attack carried out by Taliban militants in Zabul Province during
which several Afghan National Army soldiers were killed.

7. (U) Ariana TV and Shamshad TV, also nationally popular
independent stations, have stopped reporting Taliban-related news as
well. Officials from both said they wish to show solidarity with
the Afghanistan National Journalist Union and other media
organizations in Afghanistan.

-----------
PRINT MEDIA
-----------

8. (U) Pajhwok, Afghanistan's only independent nationwide news wire
service, is honoring the ban and has not reported on the Taliban
since Monday, April 9. The government news wire, Bakhtar
Information Agency (BIA), is also enforcing a partial ban, stating
that if there is a report about the Taliban which would demonstrate
the Taliban's power or would boost their morale it won't be
reported, but if a report will support the Afghan government, it
will be reported. Since BIA feeds news to government papers such
as Anis and Hewad, these publications are, in essence, also
enforcing the partial ban. Weesa Daily (independent) is not
participating in the ban on Taliban-related reporting. Cheragh
Daily has long honored the GoA's request to not report on the
Taliban.

------------------------------
INTERNATIONAL PRESS COMMUNITY
------------------------------

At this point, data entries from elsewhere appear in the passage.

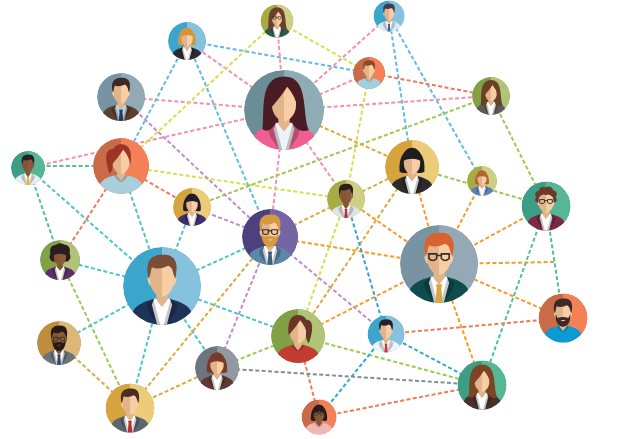
<!DOCTYPE html>
<html lang="en">
<head>
<meta charset="utf-8">
<title>People network</title>
<style>
:root{--teal:#4cc4c9;--pink:#f58fae;--sky:#62b9e6;--lime:#d6df4c;--green:#97cc4f;--orange:#f79a28;--amber:#dca93c;--purple:#c48bc8;--coral:#f07a55;--azure:#35a5d8;--slate:#7d8f9b;--mint:#4fc09a}
html,body{margin:0;background:#fff;overflow:hidden}
svg{display:block;width:636px;height:439px}
.links path{fill:none;stroke-width:2;stroke-dasharray:4 2.4}
.avatar{clip-path:url(#disc);--skin:#f8cda4;--shirt:#fff;--tie:transparent;--hair:#4a2f27}
.blue{--left:#3ba5cc;--right:#86c2de}
.olive{--left:#a5ac45;--right:#cfce85}
.leaf{--left:#82a046;--right:#b0c478}
.red{--left:#c96a48;--right:#f48058}
.grey{--left:#7893a1;--right:#93a9b5}
.sea{--left:#3c9f85;--right:#56b795}
.gold{--left:#d6a33f;--right:#eccc78}
.violet{--left:#4d407f;--right:#7465a5}
.tan{--left:#be8d3e;--right:#dcb778}
.ash{--left:#6c757e;--right:#9299a1}
.dark{--skin:#8a5a3c}
.f-left{fill:var(--left)}.f-right{fill:var(--right)}.f-skin{fill:var(--skin)}.f-hair{fill:var(--hair)}.f-coat{fill:var(--coat)}.f-shirt{fill:var(--shirt)}.f-tie{fill:var(--tie)}
.shade{fill:#7a3a10;fill-opacity:.17}
.lapel{fill:#000;fill-opacity:.22}
.frames{fill:none;stroke:#3a2a2a;stroke-width:2}
</style>
</head>
<body>
<svg viewBox="0 0 636 439" role="img" aria-label="Network of people portraits joined by coloured dashed lines">
<defs>
<clipPath id="disc"><circle r="50"/></clipPath>
<g id="backdrop"><circle class="f-left" r="50"/><path class="f-right" d="M0-50A50 50 0 0 1 0 50Z"/></g>
<g id="suit">
<path class="f-coat" d="M-41 54C-41 28-33 23-9 16H9C33 23 41 28 41 54Z"/>
<path class="f-shirt" d="M-10 16L-13 24-5 54H5L13 24 10 16Z"/>
<path class="lapel" d="M-11 17L-20 24-17 34-3 54H-1ZM11 17L20 24 17 34 3 54H1Z"/>
<path class="f-tie" d="M-4 26H4L3 31 5 54H-5L-3 31Z"/>
</g>
<g id="tee"><path class="f-coat" d="M-41 54C-41 28-33 22-9 16H9C33 22 41 28 41 54Z"/><path class="lapel" d="M-12 17Q0 40 12 17L9 16H-9Z"/></g>
<g id="head">
<path class="f-skin" d="M-7 6H7V18L0 27-7 18Z"/><path class="shade" d="M-7 6H7V18L0 27-7 18Z"/>
<path class="f-skin" d="M-15-24V-6C-15 6-6 14 0 14S15 6 15-6V-24Q0-38-15-24Z"/>
<path class="shade" d="M0-31Q-9-30-15-24V-6C-15 6-6 14 0 14Z"/>
</g>
<path id="ears" class="f-skin" d="M-15-12Q-20-13-18-6T-14-1ZM15-12Q20-13 18-6T14-1Z"/>
<path id="short" class="f-hair" d="M-17-9C-22-30-16-40 1-40C19-41 21-27 17-9L14-18Q13-24 8-26Q-4-20-13-24L-15-16Z"/>
<path id="long-back" class="f-hair" d="M-27 24C-24 4-32-42 0-42C32-42 22 4 31 25Q18 30 10 16H-10Q-18 30-27 24Z"/>
<path id="parting" class="f-hair" d="M-17-2C-21-30-10-39 0-39C15-39 20-28 17-2Q14-18 4-29Q-4-16-17-2Z"/>
<path id="bob-back" class="f-hair" d="M-23 9C-28-48 28-48 23 9Q16 13 9 10H-9Q-16 13-23 9Z"/>
<path id="fringe" class="f-hair" d="M-17-11C-20-44 20-44 17-11Q0-20-17-11Z"/>
<path id="tail" class="f-hair" d="M10-30C32-34 28-8 20 14Q14 8 14-10Z"/>
<path id="curls" class="f-hair" d="M-16-6Q-26-10-20-18Q-26-28-15-31Q-12-42-1-38Q10-43 15-32Q26-29 20-18Q26-10 16-6L14-18Q6-26 0-22Q-8-26-14-18Z"/>
<path id="afro" class="f-hair" d="M-20 4Q-30-4-24-16Q-28-36-10-38Q0-46 12-38Q28-36 24-16Q30-4 20 4Z"/>
<path id="beard" class="f-hair" d="M-15-8C-16 10-8 18 0 18S16 10 15-8L11 0Q0-4-11 0ZM-5 4H5Q0 9-5 4Z"/>
<path id="glasses" class="frames" d="M-13-13H-3V-7Q-8-2-13-7ZM3-13H13V-7Q8-2 3-7ZM-3-11H3"/>
<g id="man"><use href="#backdrop"/><use href="#suit"/><use href="#ears"/><use href="#head"/><use href="#short"/></g>
<g id="man-tee"><use href="#backdrop"/><use href="#tee"/><use href="#ears"/><use href="#head"/><use href="#short"/></g>
<g id="woman"><use href="#backdrop"/><use href="#suit"/><use href="#long-back"/><use href="#head"/><use href="#parting"/></g>
<g id="woman-bob"><use href="#backdrop"/><use href="#suit"/><use href="#bob-back"/><use href="#head"/><use href="#fringe"/></g>
<g id="woman-tail"><use href="#backdrop"/><use href="#tail"/><use href="#tee"/><use href="#head"/><use href="#parting"/></g>
</defs>

<rect width="636" height="439" fill="#fff"/>

<g class="links">
<path stroke="var(--pink)" d="M187 41L284 110 277 21M389 16L284 110 369 73M491 96L284 110 121 97M28 168L284 110 346 199M284 110L270 237"/>
<path stroke="var(--sky)" d="M369 73L187 41 121 166M187 41L270 237M412 167L389 16 482 181"/>
<path stroke="var(--lime)" d="M369 73L277 21 121 166 346 199M369 73L346 199 298 336"/>
<path stroke="var(--green)" d="M192 207L491 96 546 206 412 167M60 260L130 408M217 368L298 336 482 385"/>
<path stroke="var(--mint)" d="M121 166H28L60 260M563 318L546 206 482 385"/>
<path stroke="var(--teal)" d="M28 168L162 286 121 166M192 207L162 286 270 237M60 260L162 286 59 343M130 408L162 286 217 368M162 286L298 336"/>
<path stroke="var(--purple)" d="M121 97L270 237 192 207M217 368L270 237 386 334"/>
<path stroke="var(--amber)" d="M284 110L412 167 270 237 130 408M412 167L298 336M59 343L130 408 217 368"/>
<path stroke="var(--orange)" d="M412 167L439 264 482 181M346 199L439 264 546 206M270 237L439 264 298 336M554 262L439 264 563 318M439 264L482 385"/>
<path stroke="var(--coral)" d="M369 73L491 96M192 207L121 166 60 260M298 336L319 417 482 385M386 334L563 318"/>
<path stroke="var(--azure)" d="M346 199L386 334 319 417M386 334L482 385"/>
<path stroke="var(--slate)" d="M217 368L482 385"/>
</g>

<g class="people">
<g class="avatar blue" transform="translate(187 41) scale(.38)" style="--hair:#d3963c;--coat:#2c2a2e"><use href="#woman-bob"/></g>
<g class="avatar olive" transform="translate(277 21) scale(.33)" style="--hair:#6b3f2a;--coat:#2b5c48"><use href="#woman"/><use href="#glasses"/></g>
<g class="avatar blue" transform="translate(389 16) scale(.31)" style="--hair:#463a4c;--coat:#d9e8f3;--tie:#2f67a8"><use href="#man"/></g>
<g class="avatar red" transform="translate(369 73) scale(.32)" style="--hair:#8a4a2c;--coat:#9fd0dc"><use href="#man-tee"/></g>
<g class="avatar leaf" transform="translate(491 96) scale(.38)" style="--hair:#6b4029;--coat:#5f5b58"><use href="#woman"/></g>
<g class="avatar grey" transform="translate(121 97) scale(.48)" style="--hair:#3a2925;--coat:#5d402f;--shirt:#bcd6e6;--tie:#24395c"><use href="#man"/></g>
<g class="avatar" transform="translate(284 110) scale(.8)" style="--left:#6b8d96;--right:#8fabb3;--hair:#4a1d24;--coat:#ef5f90;--shirt:#edf3f7"><use href="#woman"/></g>
<g class="avatar red" transform="translate(121 166) scale(.56)" style="--hair:#9c3428;--coat:#a9cfda">
<use href="#backdrop"/><use href="#tail" transform="scale(-1 1)"/><use href="#tee"/><use href="#head"/><use href="#parting"/></g>
<g class="avatar sea dark" transform="translate(28 168) scale(.34)" style="--hair:#2a1f1d;--coat:#e9eef0;--tie:#e3b33c"><use href="#man"/></g>
<g class="avatar gold" transform="translate(412 167) scale(.54)" style="--hair:#1f1c20;--coat:#2d2a2d"><use href="#woman-bob"/></g>
<g class="avatar olive" transform="translate(482 181) scale(.3)" style="--hair:#b5622c;--coat:#5d80bd"><use href="#woman-bob"/></g>
<g class="avatar olive dark" transform="translate(346 199) scale(.38)" style="--hair:#2a1f1d;--coat:#dfe3e6;--tie:#b02f35"><use href="#man"/></g>
<g class="avatar gold" transform="translate(192 207) scale(.38)" style="--hair:#221d2a;--coat:#3b3070"><use href="#woman-bob"/></g>
<g class="avatar sea" transform="translate(546 206) scale(.49)" style="--hair:#6d3a2a;--coat:#7c2947">
<use href="#backdrop"/><use href="#suit"/><use href="#ears"/><use href="#head"/><use href="#curls"/><use href="#glasses"/></g>
<g class="avatar violet" transform="translate(270 237) scale(.56)" style="--hair:#d59a3f;--coat:#5b87a9;--tie:#3d607f"><use href="#man"/><use href="#beard"/><use href="#glasses"/></g>
<g class="avatar leaf dark" transform="translate(60 260) scale(.4)" style="--hair:#2b1c20;--coat:#5c2f6b">
<use href="#backdrop"/><use href="#afro"/><use href="#suit"/><use href="#head"/><use href="#fringe"/></g>
<g class="avatar grey" transform="translate(439 264) scale(.78)" style="--hair:#d9632f;--coat:#0f4c4e;--tie:#d9a441"><use href="#man"/><use href="#glasses"/></g>
<g class="avatar blue" transform="translate(162 286) scale(.78)" style="--hair:#7a4d36;--coat:#1f3358"><use href="#man"/></g>
<g class="avatar leaf" transform="translate(298 336) scale(.54)" style="--hair:#6a3427;--coat:#c23c32"><use href="#woman-tail"/></g>
<g class="avatar blue" transform="translate(386 334) scale(.37)" style="--hair:#26202a;--coat:#eef3f6;--tie:#c8353c"><use href="#man"/></g>
<g class="avatar red" transform="translate(563 318) scale(.49)" style="--hair:#3d2a25;--coat:#0c9ad4"><use href="#man-tee"/><use href="#beard"/></g>
<g class="avatar tan dark" transform="translate(59 343) scale(.44)" style="--hair:#241a18;--coat:#6d747b;--tie:#2c4a6e"><use href="#man"/><use href="#beard"/><use href="#glasses"/></g>
<g class="avatar ash" transform="translate(217 368) scale(.44)" style="--hair:#7a3a2b;--coat:#5f3a34"><use href="#woman-bob"/></g>
<g class="avatar gold" transform="translate(130 408) scale(.49)" style="--hair:#4b2e22;--coat:#5b6770;--tie:#b5322f"><use href="#man"/></g>
<g class="avatar red dark" transform="translate(319 417) scale(.35)" style="--hair:#2a1b1b;--coat:#efb6b4">
<use href="#backdrop"/><use href="#bob-back"/><use href="#tee"/><use href="#head"/><use href="#fringe"/><use href="#glasses"/></g>
<g class="avatar sea" transform="translate(482 385) scale(.49)" style="--hair:#7b4526;--coat:#4b3029"><use href="#woman"/></g>
</g>
</svg>
</body>
</html>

9. (U) Although the international press community in Afghanistan
was not asked to participate in the Afghan media ban of
Taliban-related news, it has lent its support to the Afghan media
community following the killing of Ajmal Naqshbandi. Numerous
international media organizations, including AP, signed a petition
condemning the killing. AP and AFP sent representatives to the
tribute organized in Zar Nigar Park for Ajmal on Tuesday, April 10,
where some five hundred citizens and representatives of social and
journalism organizations joined to honor their slain colleague.

-------
COMMENT
-------

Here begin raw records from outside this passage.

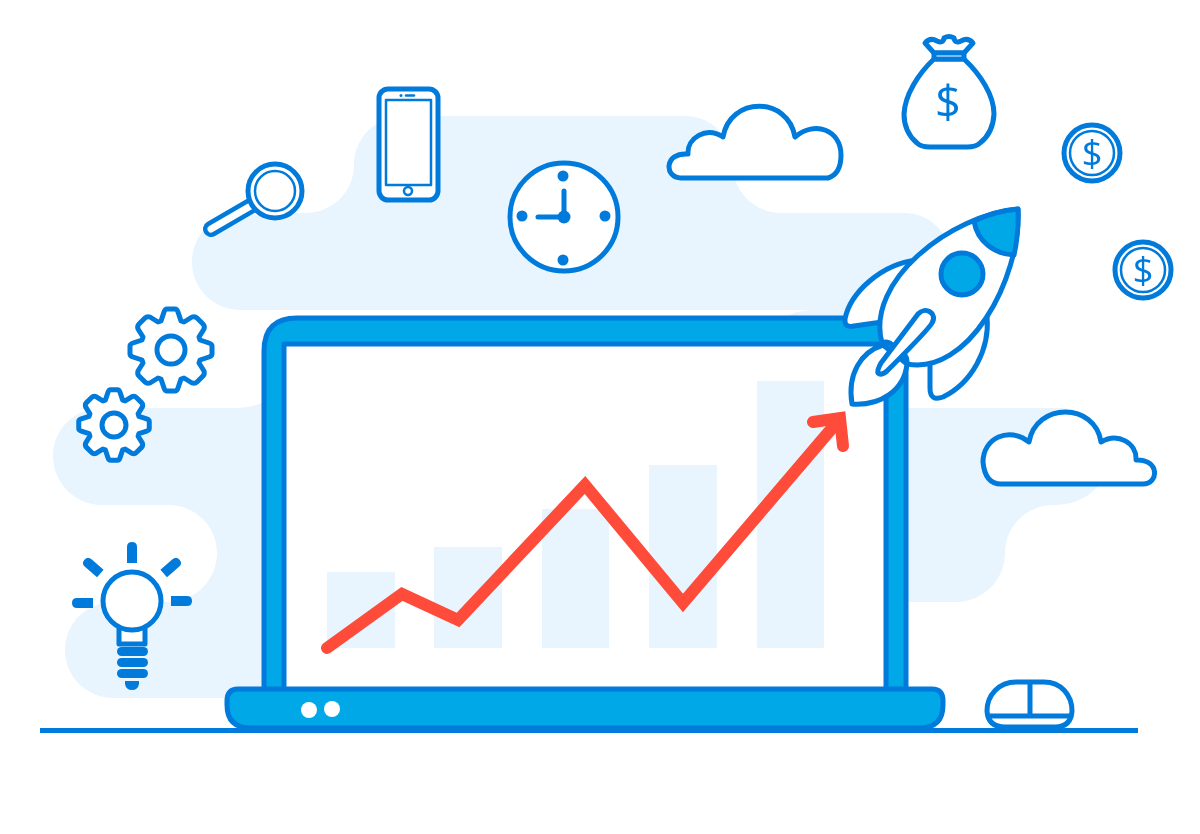
<!DOCTYPE html>
<html lang="en">
<head>
<meta charset="utf-8">
<title>Business growth launch</title>
<style>
:root { --line: #007bdc; --fill: #00a8e8; --pale: #e8f5fe; --trend: #ff4b3a; --paper: #fff; }
html, body { margin: 0; background: var(--paper); overflow: hidden; }
svg { display: block; width: 1200px; height: 834px; }
.pale { fill: var(--pale); }
.outline { fill: var(--paper); stroke: var(--line); stroke-width: 5; stroke-linejoin: round; stroke-linecap: round; }
.blue { fill: var(--fill); }
.solid { fill: var(--line); stroke: none; }
.open { fill: none; }
.thin { stroke-width: 2.5; }
.fixed { vector-effect: non-scaling-stroke; }
.trend { fill: none; stroke: var(--trend); stroke-width: 12; stroke-linecap: round; stroke-linejoin: miter; }
.dollar { font-family: "Open Sans", "Noto Sans", sans-serif; fill: var(--line); text-anchor: middle; }
</style>
</head>
<body>
<svg viewBox="0 0 1200 834" role="img" aria-label="Rocket rising from a laptop with a growth chart, surrounded by business icons">
  <defs>
    <path id="gear-rim" class="outline fixed" d="M-10-29-7-38Q-6-41-4-41H4Q6-41 7-38L10-29 13-28 21-33Q24-34 26-32L32-26Q34-24 33-21L28-13 29-10 38-7Q41-6 41-4V4Q41 6 38 7L29 10 28 13 33 21Q34 24 32 26L26 32Q24 34 21 33L13 28 10 29 7 38Q6 41 4 41H-4Q-6 41-7 38L-10 29-13 28-21 33Q-24 34-26 32L-32 26Q-34 24-33 21L-28 13-29 10-38 7Q-41 6-41 4V-4Q-41-6-38-7L-29-10-28-13-33-21Q-34-24-32-26L-26-32Q-24-34-21-33L-13-28Z"/>
    <g id="coin">
      <circle class="outline" r="28"/>
      <circle class="outline open thin" r="22"/>
      <text class="dollar" y="13" font-size="37">$</text>
    </g>
  </defs>

  <path id="backdrop" class="pale" d="M403 116H685C712 116 733 138 733 165S755 213 782 213H904C931 213 952 235 952 262V408H1060C1087 408 1108 430 1108 457C1108 484 1086 505 1054 505C1027 505 1005 526 1005 553S983 602 956 602H900V698H114C87 698 65 677 65 650S87 602 114 602H168C195 602 217 580 217 553S195 505 168 505H102C75 505 53 483 53 456S75 408 102 408H238Q252 408 264 402V330L277 320Q262 310 241 310C214 310 192 289 192 262S214 213 241 213H305C332 213 354 192 354 165S376 116 403 116Z"/>
  <path id="backdrop-gap" fill="#fff" d="M277 320Q262 311 241 310H812Q795 310 780 320ZM904 310H960V408H904Z"/>

  <g id="laptop">
    <path class="outline blue" d="M264 690V351Q264 318 297 318H875Q906 318 906 351V690Z"/>
    <path class="outline" d="M284 690V344H886V690Z"/>
    <path class="outline blue" d="M238 689H932Q943 689 943 701V705Q943 728 919 728H251Q227 728 227 705V701Q227 689 238 689Z"/>
    <circle cx="309" cy="710" r="8" fill="#fff"/>
    <circle cx="332" cy="709" r="8" fill="#fff"/>
  </g>
  <path id="desk" class="solid" d="M40 728H1138V733H40Z"/>

  <g id="chart">
    <g class="pale">
      <rect x="327" y="572" width="68" height="76"/>
      <rect x="434" y="547" width="68" height="101"/>
      <rect x="542" y="509" width="67" height="139"/>
      <rect x="649" y="465" width="68" height="183"/>
      <rect x="757" y="381" width="67" height="267"/>
    </g>
    <polyline class="trend" points="327,648 402,594 458,620 585,485 683,603 839,420"/>
    <polyline class="trend" points="813,422 840,418 843,446"/>
  </g>

  <g id="rocket">
    <path class="outline" d="M917 260C881 264 850 293 845 319Q844 328 854 326L882 322Z"/>
    <path class="outline" d="M987 317C990 349 972 383 943 397Q930 402 930 388V362Z"/>
    <path class="outline" d="M883 345C861 352 847 374 852 404C880 406 904 391 907 364Z"/>
    <path class="outline" d="M1018 209C951 215 865 281 882 343C888 340 893 344 896 350C903 350 908 357 907 364C967 376 1021 281 1018 209Z"/>
    <path class="outline blue" d="M1018 209Q995 211 974 221C977 241 994 254 1014 255Q1019 232 1018 209Z"/>
    <circle class="outline blue" cx="962" cy="274" r="21"/>
    <path class="outline" d="M918 314C925 306 938 313 932 323Q929 329 887 371Q881 376 878 373Q877 370 881 363Z"/>
  </g>

  <g id="clouds">
    <path class="outline" d="M681 178H828Q841 174 841 155C841 130 815 120 795 137C788 96 730 96 723 137C706 126 687 138 688 154C664 152 664 178 681 178Z"/>
    <path class="outline" d="M1001 484H1143C1159 484 1160 459 1136 460C1137 443 1118 432 1101 442C1095 402 1036 402 1029 442C1009 426 983 438 983 462Q985 484 1001 484Z"/>
  </g>

  <g id="magnifier">
    <line x1="211" y1="229" x2="254" y2="204" stroke="#007bdc" stroke-width="16" stroke-linecap="round"/>
    <line x1="211" y1="229" x2="254" y2="204" stroke="#fff" stroke-width="7" stroke-linecap="round"/>
    <circle class="outline" cx="275" cy="191" r="27"/>
    <circle class="outline thin" cx="275" cy="191" r="20"/>
  </g>

  <g id="phone">
    <rect class="outline" x="379" y="89" width="59" height="111" rx="9"/>
    <rect class="outline thin" x="386" y="100" width="45" height="85" stroke-linejoin="miter"/>
    <circle class="outline thin" cx="408" cy="191" r="4"/>
    <path class="outline thin" d="M406 95.500H414"/>
    <circle class="solid" cx="401" cy="95.500" r="1.500"/>
  </g>

  <g id="clock">
    <circle class="outline" cx="564" cy="217" r="54"/>
    <path class="outline open" d="M564 191V217H538"/>
    <g class="solid">
      <circle cx="564" cy="217" r="6.500"/>
      <circle cx="563" cy="176" r="5.500"/>
      <circle cx="605" cy="216" r="5.500"/>
      <circle cx="563" cy="260" r="5.500"/>
      <circle cx="522" cy="216" r="5.500"/>
    </g>
  </g>

  <g id="money">
    <path class="outline" d="M934 59H964C980 74 994 95 994 114Q993 133 980 143Q976 147 967 147H930Q921 147 917 143Q904 132 904 114C905 95 918 74 934 59Z"/>
    <path class="outline" d="M934 53L925 43Q930 37 937 41Q943 44 944 38Q949 35 954 38Q955 44 961 41Q968 37 973 43L964 53Z"/>
    <rect class="outline" x="934" y="53" width="30" height="6" stroke-width="4"/>
    <text class="dollar" x="948" y="118" font-size="46">$</text>
    <use href="#coin" x="1092" y="153"/>
    <use href="#coin" x="1143" y="270"/>
  </g>

  <g id="gears">
    <use href="#gear-rim" transform="translate(171 350)"/>
    <circle class="outline" cx="171" cy="350" r="14"/>
    <use href="#gear-rim" transform="translate(114 425) scale(.86)"/>
    <circle class="outline" cx="114" cy="425" r="12"/>
  </g>

  <g id="bulb">
    <rect class="outline" x="119" y="620" width="26" height="24" stroke-linejoin="miter"/>
    <circle class="outline" cx="132" cy="601" r="29"/>
    <g class="solid">
      <rect x="117" y="647" width="31" height="9" rx="4.500"/>
      <rect x="117" y="658" width="31" height="9" rx="4.500"/>
      <rect x="117" y="669" width="31" height="9" rx="4.500"/>
      <path d="M125 681H139V684Q138 690 132 690T125 684Z"/>
      <path id="ray" d="M127 563V547Q127 542 132 542T137 547V563Z"/>
      <use href="#ray" transform="rotate(-49 132 601) translate(0 -4)"/>
      <use href="#ray" transform="rotate(49 132 601) translate(0 -4)"/>
      <use href="#ray" transform="rotate(-90 132 601) translate(-2 -1)"/>
      <use href="#ray" transform="rotate(90 132 601) translate(0 -1)"/>
    </g>
  </g>

  <g id="mouse">
    <path class="outline" d="M1016 682H1044C1061 682 1072 695 1072 711Q1071 727 1055 727H1005Q988 727 987 711C987 695 999 682 1016 682Z"/>
    <path class="outline open" d="M1030 683V716M989 716H1070"/>
  </g>
</svg>
</body>
</html>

10. (U) Amidst an environment of tension between the free Afghan
press and the GoA (reftel), many members of the Afghan media have
decided voluntarily, albeit temporarily, to suspend their right to
free speech to make a statement against the Taliban. By executing a
young, defenseless Afghan journalist, the Taliban has driven the
Afghan media community towards solidarity with the GoA.
Traditionally, the Taliban has masterfully manipulated the free
press to get its messages out, and in spite of GoA criticism, much
of the Afghan press has exerted its right to freedom of speech by
continuing to report on the Taliban. In this instance, however, the
Taliban may have miscalculated or underestimated the outrage the
Afghan media community would feel over the killing of one of its
own. The partial ban on Taliban reporting occurring this week in
Afghanistan shows that the Afghan media are willing to sacrifice an
ideal they believe in to protest a deplorable act. What remains to
be seen is whether the Afghan media might extend its ban on Taliban
coverage in response to other Taliban atrocities committed against
non-journalists. That can only be evaluated after the ban's
conclusion on Monday, April 16.

© Scoop Media

 
 
 
World Headlines

 

COP24: Rapid Action Urged At Climate Change Conference

Following a year of devastating climate disasters around the globe, from California to Kerala, and Tonga to Japan, the annual UN Climate Change Conference opens with the goal of finalising the implementation guidelines for the Paris Climate Change Agreement. More>>

ALSO:

New Report: Refugees In PNG Being Pushed To The Brink

Refugee Council of Australia and Amnesty International paint a stark picture of a traumatised refugee population hit hard by Australia's recent healthcare and counselling service cuts, as well as continued threats to their safety. More>>

ALSO:

Jamal Khashoggi: UK, France, Germany Join Calls For Credible Investigation

Germany, the United Kingdom and France share the grave concern expressed by others including HRVP Mogherini and UNSG Guterres, and are treating this incident with the utmost seriousness. More>>

ALSO:

MSF Not Wanted: Nauru Government Shows Continued Callousness

The Nauruan Government’s decision to ask Doctors Without Borders to immediately leave shows continued callousness towards asylum seekers desperately seeking a safe place to call home, Green MP Golriz Ghahraman said today. More>>

ALSO: